Tuesday, September 26, 2006

When worldviews collide

To most persons, nature appears calm, orderly, and peaceful. They see the birds singing in the trees, the insects hovering over the flowers, ... and all living things in possession of health and vigour, and in the enjoyment of a sunny existence. But they do not see, and hardly ever think of, the means by which this beauty and harmony is brought about. They do not see ... the constant and daily search after food, the failure to obtain which means weakness or death.

A.R.Wallace, "Darwinism"
Look at the birds of the air; they do not sow or reap or store away in barns, and yet your heavenly Father feeds them. Are you not much more valuable than they? Who of you by worrying can add a single hour to his life?

And why do you worry about clothes? See how the lilies of the field grow. They do not labor or spin. Yet I tell you that not even Solomon in all his splendor was dressed like one of these. If that is how God clothes the grass of the field, which is here today and tomorrow is thrown into the fire, will he not much more clothe you, O you of little faith?

Jesus isn't talking about the struggle for survival here - he is pointing out to his followers that there isn't one. Hence the clash of worldviews.

Of Wallace's argument (which is also present in "The Origin of Species"), David Stove says:
Almost everything that could be wrong is wrong with this reply of Darwin and Wallace. First, as to its method. It is an unsatisfactory way of defending a scientific theory, when it is objected that what it predicts is not observable in one area, to reply that that is not a problem, because what it predicts is not observable anywhere else either.
Later on he says:
What would it be like, even, to meet a man who really believed that there is a Darwinian struggle for life among humans? Even this, as far as I know, never happens, and never has happened. Which is certainly a very great mercy. But it is not at all difficult, on the other hand, to imagine meeting such a person.
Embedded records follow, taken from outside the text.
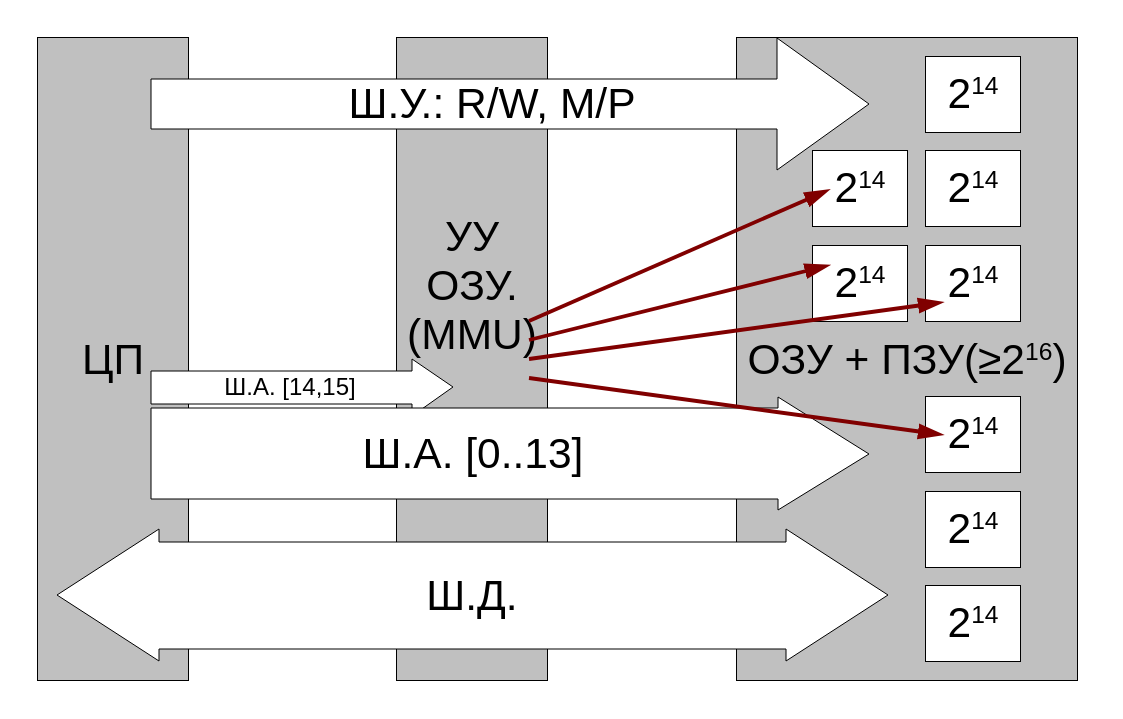
<!DOCTYPE html>
<html lang="ru">
<head>
<meta charset="utf-8">
<title>ЦП, УУ ОЗУ (MMU), ОЗУ + ПЗУ</title>
<style>
:root {
  --paper: #ffffff;
  --block: #c0c0c0;
  --ink: #000000;
  --select: #800000;
}
* { box-sizing: border-box; }
html, body { margin: 0; overflow: hidden; }
.diagram {
  position: relative;
  width: 1123px;
  height: 719px;
  overflow: hidden;
  background: var(--paper);
  color: var(--ink);
  font: 42.5px/49px "Liberation Sans", Arial, sans-serif;
}
.block, .bank, .label, .layer { position: absolute; }
.block {
  top: 37px;
  height: 644px;
  width: 152px;
  background: var(--block);
  border: 1px solid var(--ink);
}
.cpu { left: 37px; }
.mmu { left: 396px; }
.memory { left: 736px; width: 342px; }
.layer { left: 0; top: 0; width: 1123px; height: 719px; }
.bus { fill: var(--paper); stroke: var(--ink); stroke-width: 1; }
.select { fill: none; stroke: var(--select); stroke-width: 3.8; }
.select-head { fill: var(--select); }
.bank {
  width: 96px;
  height: 77px;
  display: flex;
  justify-content: center;
  padding-top: 12px;
  background: var(--paper);
  border: 1px solid var(--ink);
}
.inner { left: 812px; }
.outer { left: 925px; }
sup {
  position: relative;
  top: -14px;
  font-size: 24.6px;
  line-height: 0;
  vertical-align: baseline;
}
.label { transform: translateX(-50%); text-align: center; white-space: nowrap; }
.small { font-size: 24px; line-height: 28px; }
</style>
</head>
<body>
<main class="diagram">
  <div class="block cpu"></div>
  <div class="block mmu"></div>
  <div class="block memory"></div>

  <div class="label" style="left:113px;top:335px">ЦП</div>
  <div class="label" style="left:472px;top:212px">УУ<br>ОЗУ.<br>(MMU)</div>
  <div class="label" style="left:907px;top:335px">ОЗУ + ПЗУ(≥2<sup>16</sup>)</div>

  <svg class="layer" viewBox="0 0 1123 719" aria-hidden="true">
    <g class="bus">
      <polygon points="151,79 777,79 777,38 869,104 777,170 777,129 151,129"/>
      <polygon points="151,371 412,371 412,359 453,387 412,416 412,404 151,404"/>
      <polygon points="151,408 778,408 778,397 869,454 778,510 778,499 151,499"/>
      <polygon points="57,595 159,529 159,542 786,542 786,529 888,595 786,661 786,649 159,649 159,661"/>
    </g>
  </svg>

  <div class="label" style="left:492px;top:79px">Ш.У.: R/W, M/P</div>
  <div class="label small" style="left:290px;top:373px">Ш.А. [14,15]</div>
  <div class="label" style="left:473px;top:429px">Ш.А. [0..13]</div>
  <div class="label" style="left:472px;top:571px">Ш.Д.</div>

  <div class="bank outer" style="top:56px"><span>2<sup>14</sup></span></div>
  <div class="bank inner" style="top:150px"><span>2<sup>14</sup></span></div>
  <div class="bank outer" style="top:150px"><span>2<sup>14</sup></span></div>
  <div class="bank inner" style="top:245px"><span>2<sup>14</sup></span></div>
  <div class="bank outer" style="top:245px"><span>2<sup>14</sup></span></div>
  <div class="bank outer" style="top:396px"><span>2<sup>14</sup></span></div>
  <div class="bank outer" style="top:491px"><span>2<sup>14</sup></span></div>
  <div class="bank outer" style="top:585px"><span>2<sup>14</sup></span></div>

  <svg class="layer" viewBox="0 0 1123 719" aria-hidden="true">
    <defs>
      <marker id="head" markerUnits="userSpaceOnUse" markerWidth="27" markerHeight="18" refX="1" refY="9" orient="auto">
        <polygon class="select-head" points="0,1 27,9 0,17"/>
      </marker>
    </defs>
    <g class="select" marker-end="url(#head)">
      <line x1="529" y1="321" x2="807" y2="199.5" marker-end="url(#head)"/>
      <line x1="529" y1="340" x2="806" y2="271" marker-end="url(#head)"/>
      <line x1="529" y1="359" x2="919" y2="305.5" marker-end="url(#head)"/>
      <line x1="529" y1="378" x2="919" y2="431.5" marker-end="url(#head)"/>
    </g>
  </svg>
</main>
</body>
</html>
He would be a man who actually believed that he is struggling for his life, all the time, against his parents, children, wife, neighbours, the postman, the doctor, the Lord Mayor..., and also believes that everyone else is in exactly the same case. What could we possibly make of this most unfortunate man? His mental state, because of its obvious affinity with certain more familiar pathological states, might aptly be named paranoia darwiniensis. In any case it would be clear that he is in some extremely dreadful delusionary state. Nor would any cure seem at all possible, unless it began with someone's convincing him that Darwin's theory of evolution is false